WHAT NEEDS TO BE DONE: Copy each line of the material below that includes the string "paths".

EXERCISE MATERIALS:
★ ★ ★

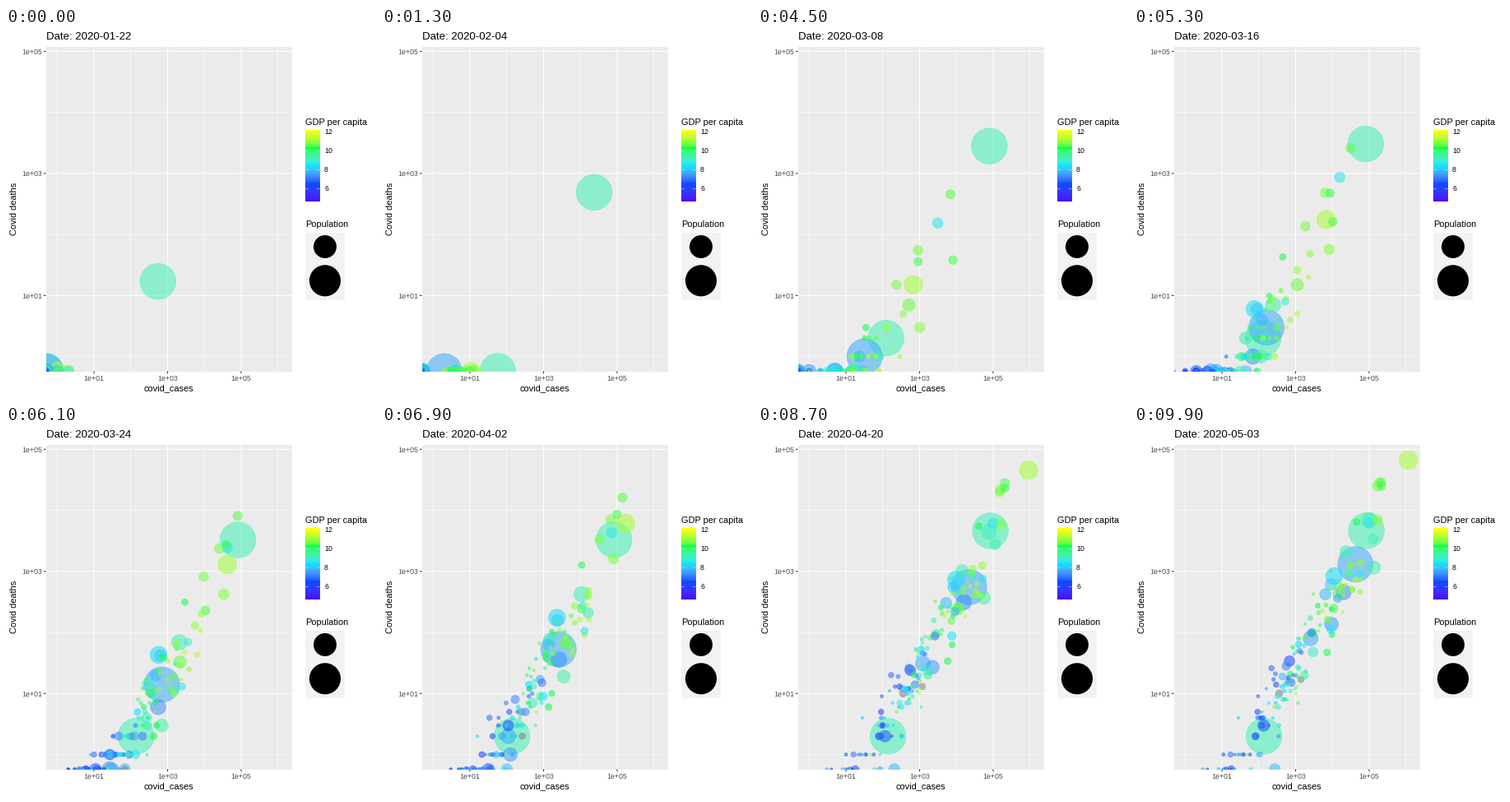
These frames come from a looping animation (450 px wide and 450 px high, 10000 ms). A matplotlib script:

```python
import matplotlib.pyplot as plt
import numpy as np
from matplotlib.animation import FuncAnimation
from matplotlib.patches import Circle, Rectangle

SIZE, FRAMES, DAYS = 450, 100, 102
LEFT, RIGHT, TOP, BOTTOM = 48.5, 348, 23, 417.5
GDP_MIN, GDP_MAX = 4.6, 12.1
PALETTE = ("#4C00FF", "#004CFF", "#00E5FF", "#00FF4D", "#FFFF00")
ALPHA, STROKE = .55, .7
T = np.arange(FRAMES)

# sRGB <-> Lab, so that the colour ramp blends evenly
XYZ = np.array([[.4124, .3576, .1805], [.2126, .7152, .0722], [.0193, .1192, .9505]])
WHITE = XYZ.sum(axis=1)
LAB = np.array([[0, 116, 0], [500, -500, 0], [0, 200, -200]])

plt.rcParams["font.family"] = "Liberation Sans"


def to_lab(rgb):
    lin = np.where(rgb <= .04045, rgb / 12.92, ((rgb + .055) / 1.055) ** 2.4)
    t = lin @ XYZ.T / WHITE
    f = np.where(t > .008856, np.cbrt(t), 7.787 * t + 16 / 116)
    return f @ LAB.T - [16, 0, 0]


def to_rgb(lab):
    f = (lab + [16, 0, 0]) @ np.linalg.inv(LAB).T
    t = np.where(f > .2069, f ** 3, (f - 16 / 116) / 7.787)
    lin = np.clip((t * WHITE) @ np.linalg.inv(XYZ).T, 0, 1)
    return np.clip(np.where(lin <= .0031308, lin * 12.92, 1.055 * lin ** (1 / 2.4) - .055), 0, 1)


STOPS = to_lab(np.array([[int(c[i:i + 2], 16) / 255 for i in (1, 3, 5)] for c in PALETTE]))


def gdp_color(gdp):
    t = (np.asarray(gdp) - GDP_MIN) / (GDP_MAX - GDP_MIN) * 4
    return to_rgb(np.stack([np.interp(t, range(5), s) for s in STOPS.T], axis=-1))


def radius(pop):
    return 1.4 + 20.4 * np.sqrt(pop / 1393)


def px(log):
    return 62.25 + 44.75 * log


def py(log):
    return 399.6 - 74.25 * log


bubbles = []


def add(pop, gdp, cases, deaths):
    """Place whole counts on the log axes; zero sits on the panel edge."""
    cases, deaths = np.round(cases), np.round(deaths)
    x = np.where(cases > 0, px(np.log10(np.maximum(cases, 1))), LEFT)
    y = np.where(deaths > 0, py(np.log10(np.maximum(deaths, 1))), BOTTOM)
    color = gdp_color(gdp) if gdp else np.full(3, .5)
    bubbles.append((radius(pop), color, np.column_stack([x, y])))


def keyed(pop, gdp, ticks, cases, deaths):
    def curve(counts):
        return 10 ** np.interp(T, ticks, np.log10(np.maximum(counts, .3)))
    add(pop, gdp, curve(cases), curve(deaths))


def outbreak(pop, gdp, start, pace, final, fatality, lag=3, arrival=None):
    """Log cases ease out from one at start to final; deaths follow with a lag."""
    def cases(t):
        u = np.clip((t - start) / (FRAMES - 1 - start), 0, 1)
        return np.where(t < start, 0, final ** (1 - (1 - u) ** pace))

    seen = cases(T)
    if arrival is not None:
        imported = np.minimum(1 + .8 * (T - arrival), max(1, 4 * (gdp - 7)))
        seen = np.maximum(seen, np.where(T < arrival, 0, imported))
    add(pop, gdp, seen, fatality * cases(T - lag))


# Population in millions and log GDP per capita come first
keyed(1393, 9.19, (0, 5, 13, 22, 31, 61, 82, 83),
      (548, 2900, 23700, 59900, 76940, 81660, 82900, 83900),
      (17, 82, 491, 1371, 2443, 3285, 3342, 4637))
keyed(1393, 9.19, (0, 3, 13, 31, 45, 61), (0, 8, 57, 91, 123, 139), (0, 0, 0, 2, 2, 2))

outbreak(1352, 7.6, 30, 1.6, 42500, .033, arrival=9)
outbreak(327, 11.05, 28, 2.3, 1.16e6, .058, arrival=0)
outbreak(267, 8.27, 41, 2.7, 11200, .075, lag=0)
outbreak(212, 7.3, 41, 2.4, 20100, .023)
outbreak(209, 9.1, 38, 2.3, 102000, .069)
outbreak(196, 7.62, 46, 1.6, 2560, .034)
outbreak(161, 7.43, 43, 1.2, 9450, .019)
outbreak(144, 9.34, 35, 1.55, 135000, .0095, arrival=9)
outbreak(126, 10.58, -5, 1.6, 15100, .036, lag=10)
outbreak(126, 9.18, 40, 1.9, 23500, .092)
outbreak(109, 6.65, 49, 2.4, 135, .022)
outbreak(107, 8.04, 41, 2.9, 9220, .066, lag=0, arrival=9)
outbreak(98, 7.84, 33, 2.2, 6460, .066)
outbreak(95, 7.85, -5, 1.4, 271, 0)
outbreak(84, 6.3, 48, 2.4, 682, .05)
outbreak(83, 10.77, 29, 3.3, 166000, .042, lag=7, arrival=6)
outbreak(82, 9.15, 48, 3.3, 126000, .027)
outbreak(82, 8.6, 26, 4, 97400, .064, lag=1)
outbreak(69, 8.9, -5, 1.2, 2970, .018)
outbreak(67, 10.63, 27, 2.9, 169000, .147, arrival=3)
outbreak(66, 10.66, 29, 2.3, 188000, .152, arrival=10)
outbreak(60, 10.45, 22, 3.6, 211000, .137, arrival=9)
outbreak(52, 10.41, 25, 11, 10800, .023, lag=10, arrival=0)
outbreak(47, 10.32, 30, 3.3, 217000, .116, arrival=10)
outbreak(29, None, 47, 5, 357, .028)
outbreak(20, None, 45, 2.5, 1400, .012)

# Smaller countries: the rich start early, the rich and populous reach more cases
rng = np.random.default_rng(20)
for _ in range(130):
    gdp = rng.uniform(6, 11.2)
    size = rng.uniform(-.8, 1.7)
    log_final = np.clip(1.5 + .4 * (gdp - 6) + .65 * size + rng.normal(0, .5), .5, 4.75)
    outbreak(10 ** size, gdp, 50 - 3.2 * (gdp - 6) + rng.normal(0, 3), rng.uniform(2, 4),
             10 ** log_final, 10 ** rng.normal(-1.55, .33), rng.uniform(0, 5),
             rng.uniform(2, 40) if gdp > 10 else None)

fig = plt.figure(figsize=(SIZE / 72, SIZE / 72), dpi=72, facecolor="white")
ax = fig.add_axes([0, 0, 1, 1])
ax.axis("off")


def label(x, y, text, size, color="black", **kw):
    return ax.text(x, y, text, fontsize=size, color=color, va="baseline", **kw)


def line(x, y, color, width, z=1):
    ax.plot(x, y, color=color, lw=width, zorder=z, solid_capstyle="butt", snap=False)


def box(x0, y0, x1, y1, color):
    return ax.add_patch(Rectangle((x0, y0), x1 - x0, y1 - y0, fc=color, lw=0, zorder=0))


panel = box(LEFT, TOP, RIGHT, BOTTOM, "#EBEBEB")
for e in range(7):
    major = e in (1, 3, 5)
    width = 1.07 if major else .53
    line([px(e)] * 2, [TOP, BOTTOM], "white", width)
    if e < 6:
        line([LEFT, RIGHT], [py(e)] * 2, "white", width)
    if major:
        line([px(e)] * 2, [BOTTOM, BOTTOM + 2.7], "#333333", 1.07)
        line([LEFT - 2.7, LEFT], [py(e)] * 2, "#333333", 1.07)
        label(px(e), 429, f"1e+0{e}", 8.8, "#4D4D4D", ha="center")
        label(43.7, py(e) + 3.2, f"1e+0{e}", 8.8, "#4D4D4D", ha="right")

title = label(49, 14, "", 13.2)
label(198, 441.4, "covid_cases", 11, ha="center")
label(13, 220, "Covid deaths", 11, ha="center", rotation=90, rotation_mode="anchor")

label(364, 118, "GDP per capita", 11)
ramp = gdp_color(np.linspace(GDP_MAX, GDP_MIN, 300))[:, None, :]
ax.imshow(ramp, extent=(364.3, 381.6, 211.4, 125), aspect="auto", zorder=1)
for v in (6, 8, 10, 12):
    y = 195.3 - (v - 6) * 11.55
    for x in (364.3, 378.1):
        line([x, x + 3.5], [y, y], "white", .5, 2)
    label(387, y + 3.2, str(v), 8.8)

label(364, 242, "Population", 11)
box(364, 249, 412, 331, "#F2F2F2")
for y, pop in ((266, 500), (307.3, 1000)):
    ax.add_patch(Circle((388, y), radius(pop) + STROKE / 2, fc="black", lw=0, zorder=2))

radii, colors, paths = zip(*bubbles)
rgba = np.column_stack([colors, np.full(len(colors), ALPHA)])
paths = np.array(paths)
dots = ax.scatter(paths[:, 0, 0], paths[:, 0, 1], s=(2 * np.array(radii)) ** 2,
                  facecolors=rgba, edgecolors=rgba, linewidths=STROKE, zorder=3)
dots.set_clip_path(panel)
ax.set(xlim=(0, SIZE), ylim=(SIZE, 0))


def update(i):
    date = np.datetime64("2020-01-22") + i * DAYS // (FRAMES - 1)
    title.set_text(f"Date: {date}")
    dots.set_offsets(paths[:, i])
    return dots, title


anim = FuncAnimation(fig, update, frames=FRAMES, interval=100, repeat=True, repeat_delay=0)
plt.show()
```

★ ★ ★

RESPONSE TO THIS TASK:
radii, colors, paths = zip(*bubbles)
paths = np.array(paths)
dots = ax.scatter(paths[:, 0, 0], paths[:, 0, 1], s=(2 * np.array(radii)) ** 2,
    dots.set_offsets(paths[:, i])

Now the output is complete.